Skepoet : We are close to the same page.   I think that would be varying in commonality from culture to culture. Semi-Soft Polytheism would definitely be a descriptor.   Are there any pantheons that you think are un-reconstruct-able?

Jennifer Lawrence:  Honestly?  The ones that have left no (or next to no) historical traces behind whatsoever.  That doesn’t happen very often, and by definition, if cultures have vanished from history, we’re not going to know about them to reconstruct them.

I think that cultures with very little historical traces are definitely *harder* to reconstruct, and the people who wish to do so should probably take a hard look at how much effort will be involved and whether it’s worth the work…but it’s hard to tell the gods NO, and we have no real control over the ones who call us, do we?

I think there are aspects to certain religious rites that shouldn’t be reconstructed no matter how much historical evidence of; we were talking about human sacrifice awhile back, and that’s the primary example I can think of.  But that’s more or less a whole different ball of wax, I suppose.

Skepoet : What organizations do you think are doing a good job helping getting things established for Reconstructionists that you have worked either directly or indirectly?

Jennifer Lawrence:  Well, I’m affiliated with the Troth (Asatru); my husband, in fact, is their steward for Northern Illinois.  I’m also affiliated with Hellenion, and sit on the Boule for that org as of last September (the Boule is the advisory group to their Council).  There is also Neos Alexandria, a group devoted to Hellenic/Egyptian syncretism, whose aim is to be as historically accurate as possible; they’ve started publishing a line of devotional anthologies to the gods with their publishing line, Bibliotheca Alexandrina.  (Disclosure: I have poetry and/or stories published in a number of those works.)

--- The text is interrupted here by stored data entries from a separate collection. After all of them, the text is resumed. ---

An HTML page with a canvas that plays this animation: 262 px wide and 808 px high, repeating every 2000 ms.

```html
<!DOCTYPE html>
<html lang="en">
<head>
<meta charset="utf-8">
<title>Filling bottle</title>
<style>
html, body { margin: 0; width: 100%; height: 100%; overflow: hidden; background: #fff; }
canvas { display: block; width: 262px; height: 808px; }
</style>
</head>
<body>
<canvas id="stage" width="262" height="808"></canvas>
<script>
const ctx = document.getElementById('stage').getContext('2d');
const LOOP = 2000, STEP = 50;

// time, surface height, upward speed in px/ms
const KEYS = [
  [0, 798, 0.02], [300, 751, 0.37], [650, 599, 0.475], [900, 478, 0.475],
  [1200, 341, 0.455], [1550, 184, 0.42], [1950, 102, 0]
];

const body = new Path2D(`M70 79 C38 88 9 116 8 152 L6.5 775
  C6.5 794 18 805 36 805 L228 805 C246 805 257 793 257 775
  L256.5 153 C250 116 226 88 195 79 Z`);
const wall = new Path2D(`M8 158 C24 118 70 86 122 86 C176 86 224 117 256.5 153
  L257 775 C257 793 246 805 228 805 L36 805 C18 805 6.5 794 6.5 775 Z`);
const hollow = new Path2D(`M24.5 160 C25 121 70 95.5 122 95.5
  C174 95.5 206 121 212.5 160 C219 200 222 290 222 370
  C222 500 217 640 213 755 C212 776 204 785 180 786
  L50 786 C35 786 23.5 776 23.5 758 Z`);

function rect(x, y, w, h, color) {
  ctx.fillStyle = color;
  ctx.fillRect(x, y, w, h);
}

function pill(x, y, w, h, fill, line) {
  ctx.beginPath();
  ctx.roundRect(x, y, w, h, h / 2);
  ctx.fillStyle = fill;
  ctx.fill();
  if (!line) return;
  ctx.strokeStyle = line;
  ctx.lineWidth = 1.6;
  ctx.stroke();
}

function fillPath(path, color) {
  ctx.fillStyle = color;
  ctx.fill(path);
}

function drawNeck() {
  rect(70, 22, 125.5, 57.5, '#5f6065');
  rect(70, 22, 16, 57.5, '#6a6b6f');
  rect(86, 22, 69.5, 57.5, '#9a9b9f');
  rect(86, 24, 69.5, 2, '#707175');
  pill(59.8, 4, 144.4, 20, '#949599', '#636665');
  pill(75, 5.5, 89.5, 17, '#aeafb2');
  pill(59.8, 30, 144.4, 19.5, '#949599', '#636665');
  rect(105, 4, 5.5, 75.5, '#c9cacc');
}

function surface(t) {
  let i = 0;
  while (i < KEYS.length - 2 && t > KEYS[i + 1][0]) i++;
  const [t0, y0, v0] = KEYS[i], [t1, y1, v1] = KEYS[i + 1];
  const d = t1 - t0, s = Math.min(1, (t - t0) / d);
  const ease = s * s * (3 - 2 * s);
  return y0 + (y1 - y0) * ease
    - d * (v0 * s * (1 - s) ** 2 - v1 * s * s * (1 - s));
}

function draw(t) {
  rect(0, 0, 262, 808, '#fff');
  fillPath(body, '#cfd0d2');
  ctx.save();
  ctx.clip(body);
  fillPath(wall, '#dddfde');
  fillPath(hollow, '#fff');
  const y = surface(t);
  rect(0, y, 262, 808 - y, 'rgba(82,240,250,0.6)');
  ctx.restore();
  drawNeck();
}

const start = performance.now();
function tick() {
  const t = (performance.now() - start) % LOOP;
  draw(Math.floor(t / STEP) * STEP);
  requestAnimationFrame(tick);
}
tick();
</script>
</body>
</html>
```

Other orgs I’m part of are Ord Brigideach, a flametending group for Brigid, and Ár nDraíocht Féin, the Druid organization, but neither are specifically recon, although ADF does encourage rigorous academic pursuit by its members.

I also highly recommend the Celtic Recon group Imbas; they do excellent work and have a number of very stringent scholars amongst their ranks.  Unfortunately, last I checked, I think they were going through a period of reorganization, and may be closed to new members until such time as they finish.  I am hoping to join them when they re-open, but I haven’t checked if they’d re-opened in some time (at least a couple of months).

I hear good things about Ord na Darach Gile, the Druid Order of White Oak, but I haven’t had a chance to look into it much.  However, I know a couple recons I respect very highly are a part of it.

I’m less aware of other recon organizations, especially for those faiths that have smaller numbers: Babylonian/Sumerian/Assyrian faiths, Egyptian, Aztec/Mayan/Incan, etc.  There may be groups for those religions, but if there are, I’ve never heard of them.

Skepoet : Do you think the is need for larger local chapters to do festivals and rituals, or do you think that much of the communities involved are too geographically spread out?
Jennifer Lawrence:  Well, I’m largely unaware that this is an issue; then again, I live 15 minutes from downtown Chicago and about 3 hours from Indianapolis; there are plenty of festivals and the like in this area (Pagan Spirit Gathering and Pan-Pagan Gathering both recently, and then local Pagan Pride Days every year by plenty of local communities, even the small one for our Indiana county).  I can imagine that it’s a problem in very rural areas; then again, I don’t know if there is a large number of pagans in very rural areas.  When I was living in VERY rural southwestern Wisconsin, during my vaguely-Greek-themed animist/pantheist phase, before I discovered organized Wicca and then the Recon faiths, I didn’t know of any other pagans at all (granted, this was in the early 90s, before Hollywood started using Wiccans and pagans as characters or concepts).

Skepoet: Anything you’d like to say in closing?

Jennifer Lawrence:  .I really can’t think of anything.  I’m not much of one for grand, sweeping statements; I just hope what I said made sense and may turn out to be helpful, even for one person.  Thank you for letting me take part in this!